The Ohio tight ends coach cleaned up his office before Saturday’s 42-30 victory over Kansas. Yes, the pink stick-it note from his daughter remained posted on the wall — “I love you” it read — but folders that included call logs and film evaluation were neatly stacked into a file on the corner of his desk.
There was good reason for this. Room W503 that towers over Peden Stadium doubles as the visiting radio booth, and though members of KU’s broadcast team were a bit cramped, they did their best to not disturb Haines’ space.
It was only one example of the disparity between the two programs — at least when it comes to resources off the field.
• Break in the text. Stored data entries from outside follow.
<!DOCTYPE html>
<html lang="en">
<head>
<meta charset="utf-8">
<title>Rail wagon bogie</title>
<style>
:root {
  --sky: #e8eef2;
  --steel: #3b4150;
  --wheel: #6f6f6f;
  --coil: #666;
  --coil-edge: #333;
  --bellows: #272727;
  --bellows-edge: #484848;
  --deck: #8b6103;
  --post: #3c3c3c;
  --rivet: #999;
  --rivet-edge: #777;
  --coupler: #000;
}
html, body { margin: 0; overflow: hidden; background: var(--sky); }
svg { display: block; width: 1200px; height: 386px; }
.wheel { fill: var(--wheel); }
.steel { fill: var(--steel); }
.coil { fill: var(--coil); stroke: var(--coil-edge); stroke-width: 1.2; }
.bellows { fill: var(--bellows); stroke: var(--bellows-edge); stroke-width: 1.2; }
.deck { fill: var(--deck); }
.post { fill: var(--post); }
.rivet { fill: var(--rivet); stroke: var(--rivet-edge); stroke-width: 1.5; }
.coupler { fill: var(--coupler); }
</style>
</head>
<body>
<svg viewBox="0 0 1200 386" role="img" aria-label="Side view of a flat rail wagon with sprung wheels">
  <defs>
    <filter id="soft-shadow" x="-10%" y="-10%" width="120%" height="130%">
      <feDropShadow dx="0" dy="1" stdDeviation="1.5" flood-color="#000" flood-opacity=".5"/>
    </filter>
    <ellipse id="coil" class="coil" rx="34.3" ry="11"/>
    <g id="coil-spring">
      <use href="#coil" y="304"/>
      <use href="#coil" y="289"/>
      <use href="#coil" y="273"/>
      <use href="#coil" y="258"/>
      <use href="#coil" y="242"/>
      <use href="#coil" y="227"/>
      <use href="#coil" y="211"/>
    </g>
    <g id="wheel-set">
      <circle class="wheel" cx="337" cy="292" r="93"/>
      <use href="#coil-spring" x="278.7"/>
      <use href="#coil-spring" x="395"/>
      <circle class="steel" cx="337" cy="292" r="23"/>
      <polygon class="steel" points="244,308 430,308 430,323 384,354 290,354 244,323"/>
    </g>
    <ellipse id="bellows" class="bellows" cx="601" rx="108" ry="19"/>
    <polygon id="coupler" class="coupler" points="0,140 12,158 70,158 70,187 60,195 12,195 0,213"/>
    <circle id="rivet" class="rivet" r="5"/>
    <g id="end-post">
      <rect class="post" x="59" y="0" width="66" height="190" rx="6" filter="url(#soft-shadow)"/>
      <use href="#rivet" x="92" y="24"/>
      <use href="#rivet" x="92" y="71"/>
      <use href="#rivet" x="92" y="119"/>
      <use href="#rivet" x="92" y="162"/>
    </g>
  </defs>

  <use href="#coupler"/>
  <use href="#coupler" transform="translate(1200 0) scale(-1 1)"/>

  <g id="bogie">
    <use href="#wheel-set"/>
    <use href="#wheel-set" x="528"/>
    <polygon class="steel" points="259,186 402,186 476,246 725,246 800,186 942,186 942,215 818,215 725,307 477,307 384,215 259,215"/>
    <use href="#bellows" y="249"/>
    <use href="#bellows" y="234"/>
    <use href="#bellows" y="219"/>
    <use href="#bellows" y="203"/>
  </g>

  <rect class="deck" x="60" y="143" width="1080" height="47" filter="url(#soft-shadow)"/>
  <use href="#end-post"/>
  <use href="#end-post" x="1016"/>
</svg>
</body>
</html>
While KU football completed a $2 million locker-room renovation last year — including a new recruiting lounge with popcorn machine — Ohio’s recruiting lounge literally is the press box, a 40-by-15-foot room with temporary seating for a second row. As KU athletic director Sheahon Zenger prepares to release official plans for a $300 million Memorial Stadium renovation project, Ohio stuffs a full uniformed football player mannequin in a narrow hallway between two offices, likely because there’s no room for it anywhere else.
The disadvantages of being a Mid-American Conference school are stark and obvious. Yet, none of that would have been evident by watching what happened on the field Saturday, as Ohio looked like the team with the better facilities and recruiting advantages as it controlled its Big 12 foe from the start.
KU was especially outmatched defensively, getting dominated by a non-Power Five team for the second straight week.
“The thing that sticks out to me the most is we’ve got to do a much better job of limiting big plays in the passing game,” KU coach David Beaty said. “That’s not something that you’re not going to be able to see if you look at tape.”
The Jayhawks were most exposed during a first half in which they fell behind 25-14. Ohio — a run-first team under coach Frank Solich — rotated two different quarterbacks then while still throwing for 175 first-half yards and two touchdowns.
“They came out and whupped us,” KU linebacker Joe Dineen said. “The two quarterbacks, they played great.”
The Bobcats averaged 8.7 yards per play before halftime while scoring on four of their five non-kneel-down possessions.
“We’ve got some young safeties back there that are playing, and they’ve just got to grow up fast,” Beaty said. “And we’ve got to find some other guys that can help us back there to stabilize that.”
KU’s offense, after struggling early, kept the game close for a while. Khalil Herbert found an opening for a 56-yard touchdown run in the second quarter, and receiver Chase Harrell later brought down a jump ball in the corner of the end zone to complete an 18-play, 80-yard scoring drive.
It wouldn’t be enough. Just when KU built some momentum early in the second half with a Mike Lee interception, quarterback Peyton Bender gave it back on the next play with a turnover of his own on a pass deflected by receiver Steven Sims.
“Our offense threw the pick so fast, I was like, ‘Dang, I just caught a pick. We just turned the ball over again?’ ” Lee said. “I still was tired a little.”
Ohio followed with touchdown to make it 32-14, and KU wouldn’t threaten after that.
The loss was the Jayhawks’ 42nd straight on the road, a streak that is two away from the all-time Division I record. KU’s next two away games are at Iowa State and TCU in mid-October.
The Jayhawks, 1-2, open Big 12 play next week at home against West Virginia. They are likely to be double-digit underdogs in each of their remaining games.
“I really feel like a lot of the times, we were in position to make plays,” Dineen said. “We just didn’t make them.”